Education & Training

  • Columbia University College of Physicians and Surgeons
  • Internship: NewYork-Presbyterian Hospital/Columbia University Medical Center
  • Residency: New York State Psychiatric Institute

Board Certifications

  • Psychiatry


A Study of L-Dopa for Depression and Slowing in Older Adults.

April 01, 2016 - March 31, 2021

Cognitive and Neural Mechanisms of the Accelerated Aging Phenotype in PTSD

July 1, 2017 - June 30, 2022

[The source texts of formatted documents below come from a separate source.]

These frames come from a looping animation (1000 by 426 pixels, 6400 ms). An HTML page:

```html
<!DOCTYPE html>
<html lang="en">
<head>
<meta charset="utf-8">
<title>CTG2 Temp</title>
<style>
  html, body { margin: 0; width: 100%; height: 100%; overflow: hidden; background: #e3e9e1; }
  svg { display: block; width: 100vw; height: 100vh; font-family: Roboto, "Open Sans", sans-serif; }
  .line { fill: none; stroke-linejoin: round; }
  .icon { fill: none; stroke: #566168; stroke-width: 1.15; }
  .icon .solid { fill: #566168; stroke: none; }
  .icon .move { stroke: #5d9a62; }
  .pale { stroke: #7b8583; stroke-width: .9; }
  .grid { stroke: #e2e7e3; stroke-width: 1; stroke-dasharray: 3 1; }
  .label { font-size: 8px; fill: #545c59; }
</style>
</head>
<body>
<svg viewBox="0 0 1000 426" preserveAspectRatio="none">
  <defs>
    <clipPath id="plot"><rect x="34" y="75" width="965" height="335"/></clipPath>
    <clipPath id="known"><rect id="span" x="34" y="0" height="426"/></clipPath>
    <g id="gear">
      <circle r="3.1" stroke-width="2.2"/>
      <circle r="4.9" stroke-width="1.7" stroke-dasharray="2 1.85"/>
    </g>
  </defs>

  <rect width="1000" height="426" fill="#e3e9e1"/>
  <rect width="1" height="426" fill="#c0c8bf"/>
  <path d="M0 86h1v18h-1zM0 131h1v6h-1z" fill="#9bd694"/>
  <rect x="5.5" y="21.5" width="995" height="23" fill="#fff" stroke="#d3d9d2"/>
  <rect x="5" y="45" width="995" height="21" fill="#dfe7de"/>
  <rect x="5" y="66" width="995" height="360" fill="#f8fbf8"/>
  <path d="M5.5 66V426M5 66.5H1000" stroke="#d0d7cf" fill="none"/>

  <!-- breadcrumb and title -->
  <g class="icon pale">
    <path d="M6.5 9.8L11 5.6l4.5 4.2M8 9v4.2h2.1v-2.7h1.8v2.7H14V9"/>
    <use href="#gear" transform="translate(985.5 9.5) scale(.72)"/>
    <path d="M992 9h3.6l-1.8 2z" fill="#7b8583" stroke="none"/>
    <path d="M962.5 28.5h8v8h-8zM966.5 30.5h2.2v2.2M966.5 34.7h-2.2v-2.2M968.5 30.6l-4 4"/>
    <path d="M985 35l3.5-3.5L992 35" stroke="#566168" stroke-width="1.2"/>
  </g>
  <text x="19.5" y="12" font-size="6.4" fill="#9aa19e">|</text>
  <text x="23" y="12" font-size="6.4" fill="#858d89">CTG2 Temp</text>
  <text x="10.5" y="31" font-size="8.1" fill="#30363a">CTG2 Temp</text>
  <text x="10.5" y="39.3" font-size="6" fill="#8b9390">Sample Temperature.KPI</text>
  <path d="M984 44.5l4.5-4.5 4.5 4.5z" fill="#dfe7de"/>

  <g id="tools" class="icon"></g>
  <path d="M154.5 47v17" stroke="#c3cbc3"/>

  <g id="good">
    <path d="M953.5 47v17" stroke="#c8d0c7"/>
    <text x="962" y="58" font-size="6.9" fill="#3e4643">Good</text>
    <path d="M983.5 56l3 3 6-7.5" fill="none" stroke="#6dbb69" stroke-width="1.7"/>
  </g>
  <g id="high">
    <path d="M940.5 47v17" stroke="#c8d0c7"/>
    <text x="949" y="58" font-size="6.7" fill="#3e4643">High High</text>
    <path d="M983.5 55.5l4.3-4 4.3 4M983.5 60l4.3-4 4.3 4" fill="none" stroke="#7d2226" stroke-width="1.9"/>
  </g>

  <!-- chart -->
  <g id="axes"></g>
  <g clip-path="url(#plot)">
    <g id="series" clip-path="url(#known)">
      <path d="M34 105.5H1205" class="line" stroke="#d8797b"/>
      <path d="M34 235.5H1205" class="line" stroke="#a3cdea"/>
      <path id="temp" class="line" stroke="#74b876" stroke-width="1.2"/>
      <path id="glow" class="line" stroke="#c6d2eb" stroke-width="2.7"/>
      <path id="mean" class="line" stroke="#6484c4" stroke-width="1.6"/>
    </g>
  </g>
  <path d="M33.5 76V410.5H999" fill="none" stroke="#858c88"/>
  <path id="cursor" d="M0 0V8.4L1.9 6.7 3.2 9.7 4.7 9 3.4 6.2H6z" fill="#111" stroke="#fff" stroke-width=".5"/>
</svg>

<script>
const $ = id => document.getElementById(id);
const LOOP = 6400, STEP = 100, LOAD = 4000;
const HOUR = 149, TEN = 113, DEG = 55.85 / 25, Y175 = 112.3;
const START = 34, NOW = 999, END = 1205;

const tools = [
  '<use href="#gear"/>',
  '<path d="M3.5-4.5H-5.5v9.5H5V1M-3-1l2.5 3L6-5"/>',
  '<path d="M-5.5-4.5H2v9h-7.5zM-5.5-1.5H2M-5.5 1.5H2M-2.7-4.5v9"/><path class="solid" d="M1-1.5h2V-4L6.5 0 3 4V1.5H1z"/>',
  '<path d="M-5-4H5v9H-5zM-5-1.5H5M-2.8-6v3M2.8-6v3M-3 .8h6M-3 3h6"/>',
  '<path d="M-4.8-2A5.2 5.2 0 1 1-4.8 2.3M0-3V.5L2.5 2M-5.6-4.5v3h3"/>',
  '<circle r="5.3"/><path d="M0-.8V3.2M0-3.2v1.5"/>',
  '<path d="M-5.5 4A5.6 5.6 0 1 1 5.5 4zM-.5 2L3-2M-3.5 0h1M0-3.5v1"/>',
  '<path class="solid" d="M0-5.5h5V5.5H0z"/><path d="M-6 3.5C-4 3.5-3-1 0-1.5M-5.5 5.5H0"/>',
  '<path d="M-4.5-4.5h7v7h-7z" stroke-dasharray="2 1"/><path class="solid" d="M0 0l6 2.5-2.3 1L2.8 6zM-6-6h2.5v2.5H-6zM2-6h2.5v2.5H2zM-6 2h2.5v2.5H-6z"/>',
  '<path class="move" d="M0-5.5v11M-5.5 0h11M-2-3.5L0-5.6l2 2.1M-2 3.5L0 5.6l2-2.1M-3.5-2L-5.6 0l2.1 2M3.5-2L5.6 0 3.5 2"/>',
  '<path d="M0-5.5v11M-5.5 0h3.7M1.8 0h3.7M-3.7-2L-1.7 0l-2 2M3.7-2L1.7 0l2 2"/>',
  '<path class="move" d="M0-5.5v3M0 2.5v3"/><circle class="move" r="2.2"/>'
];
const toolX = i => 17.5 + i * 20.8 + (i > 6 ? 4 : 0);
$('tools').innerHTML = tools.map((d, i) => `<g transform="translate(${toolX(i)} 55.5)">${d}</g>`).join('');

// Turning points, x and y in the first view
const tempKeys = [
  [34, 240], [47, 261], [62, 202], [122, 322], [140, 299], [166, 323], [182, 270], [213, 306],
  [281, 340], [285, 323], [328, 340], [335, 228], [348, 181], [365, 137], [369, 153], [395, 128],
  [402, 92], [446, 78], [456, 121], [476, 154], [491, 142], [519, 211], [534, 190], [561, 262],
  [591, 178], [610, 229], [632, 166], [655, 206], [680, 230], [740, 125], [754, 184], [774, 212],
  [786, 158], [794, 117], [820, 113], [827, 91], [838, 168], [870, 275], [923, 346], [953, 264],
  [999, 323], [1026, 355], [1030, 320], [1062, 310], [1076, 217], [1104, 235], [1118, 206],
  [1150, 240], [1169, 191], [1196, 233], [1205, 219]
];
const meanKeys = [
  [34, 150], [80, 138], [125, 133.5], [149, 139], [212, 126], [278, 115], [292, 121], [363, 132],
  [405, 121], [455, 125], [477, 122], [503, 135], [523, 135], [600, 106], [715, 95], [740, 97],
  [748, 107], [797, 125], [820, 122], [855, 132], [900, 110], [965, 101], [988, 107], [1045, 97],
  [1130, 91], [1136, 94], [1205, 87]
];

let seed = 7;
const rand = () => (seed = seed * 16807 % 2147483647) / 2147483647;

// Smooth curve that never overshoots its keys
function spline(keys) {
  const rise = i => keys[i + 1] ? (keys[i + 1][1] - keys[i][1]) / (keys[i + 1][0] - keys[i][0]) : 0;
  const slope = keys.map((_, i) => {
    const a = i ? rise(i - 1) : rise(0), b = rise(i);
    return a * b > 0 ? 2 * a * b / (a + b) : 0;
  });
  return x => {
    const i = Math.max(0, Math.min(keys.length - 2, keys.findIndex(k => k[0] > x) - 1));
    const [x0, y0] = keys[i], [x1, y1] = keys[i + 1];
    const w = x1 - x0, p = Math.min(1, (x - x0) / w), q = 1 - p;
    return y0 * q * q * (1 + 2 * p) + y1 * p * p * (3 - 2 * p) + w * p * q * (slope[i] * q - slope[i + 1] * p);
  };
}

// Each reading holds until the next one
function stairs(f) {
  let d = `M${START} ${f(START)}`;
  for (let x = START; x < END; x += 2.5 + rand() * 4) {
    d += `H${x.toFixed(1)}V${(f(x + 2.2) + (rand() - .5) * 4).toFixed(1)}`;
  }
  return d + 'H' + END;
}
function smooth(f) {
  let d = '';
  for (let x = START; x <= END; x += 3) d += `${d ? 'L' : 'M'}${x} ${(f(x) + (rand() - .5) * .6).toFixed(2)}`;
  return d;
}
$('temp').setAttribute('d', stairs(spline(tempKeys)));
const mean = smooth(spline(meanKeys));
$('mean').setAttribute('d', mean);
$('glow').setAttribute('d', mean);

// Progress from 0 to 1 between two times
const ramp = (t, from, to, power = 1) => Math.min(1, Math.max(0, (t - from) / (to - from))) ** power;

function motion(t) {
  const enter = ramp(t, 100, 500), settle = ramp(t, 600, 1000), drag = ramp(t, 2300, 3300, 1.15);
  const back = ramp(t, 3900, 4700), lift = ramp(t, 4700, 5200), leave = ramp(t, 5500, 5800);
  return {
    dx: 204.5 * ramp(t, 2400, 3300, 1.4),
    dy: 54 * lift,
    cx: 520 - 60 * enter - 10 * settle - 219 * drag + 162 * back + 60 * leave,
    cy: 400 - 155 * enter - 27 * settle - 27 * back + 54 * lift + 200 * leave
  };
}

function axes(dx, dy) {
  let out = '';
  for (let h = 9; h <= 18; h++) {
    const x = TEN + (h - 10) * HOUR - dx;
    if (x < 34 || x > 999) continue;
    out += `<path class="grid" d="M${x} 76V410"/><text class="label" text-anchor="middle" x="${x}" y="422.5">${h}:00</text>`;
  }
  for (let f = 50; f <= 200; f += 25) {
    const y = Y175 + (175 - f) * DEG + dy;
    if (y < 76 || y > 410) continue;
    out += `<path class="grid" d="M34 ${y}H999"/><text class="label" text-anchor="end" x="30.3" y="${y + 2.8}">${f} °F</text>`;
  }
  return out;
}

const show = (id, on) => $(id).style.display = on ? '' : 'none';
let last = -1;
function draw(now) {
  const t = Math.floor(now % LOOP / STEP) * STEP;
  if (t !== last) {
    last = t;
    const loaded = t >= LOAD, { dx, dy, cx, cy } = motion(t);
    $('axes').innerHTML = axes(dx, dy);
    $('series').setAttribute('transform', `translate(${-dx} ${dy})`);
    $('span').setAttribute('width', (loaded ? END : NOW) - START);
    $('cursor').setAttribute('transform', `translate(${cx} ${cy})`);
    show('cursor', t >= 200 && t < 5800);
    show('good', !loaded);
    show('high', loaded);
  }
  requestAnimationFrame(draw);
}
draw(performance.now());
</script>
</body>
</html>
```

Treating Hearing Loss to Improve Mood and Cognition in Older Adults

Aug 15, 2017 – Jun 30, 2020

Mechanisms of Antidepressants Non-Response in Late-Life Depression

January 01, 2014 – December 31, 2018

2/5 Neurocognitive and Neuroimaging Biomarkers: Predicting Progression Towards Dementia in Patients with Treatment Resistant Late-Life Depression

September 18, 2017 – Jul 31, 2022

Research Interests

  • Depression

Selected Publications

  • Rutherford BR, Wall MW, Glass A, Stewart JW: The Role of Patient Expectancy in Placebo and Nocebo Effects in Antidepressant Trials. J Clin Psychiatry In Press
  • Rutherford BR, Tandler J, Brown P, Sneed JR, Roose SP: Clinic Visits in Late Life Depression Trials: Effects on Signal Detection and Therapeutic Outcome. Am J Geriatr Psychiatry In Press
  • Rutherford BR, Roose SP: A Model of Placebo Effects in Antidepressant Clinical Trials. Am J Psychiatry 2013;170: 723-733
  • Rutherford BR, Marcus SM, Wang P, Sneed JR, Pelton GH, Devanand DP, Duan N, Roose SP: A Randomized, Prospective Pilot Study of Patient Expectancy and Antidepressant Outcome. Psychol Med 2013;43: 975-982
  • Rutherford BR, Sneed JR, Tandler J, Peterson BS, Roose SP: Deconstructing Pediatric Depression Trials: An Analysis of the Effects of Expectancy and Therapeutic Contact. J Am Acad Child Adolesc Psychiatry 2011;50: 782-795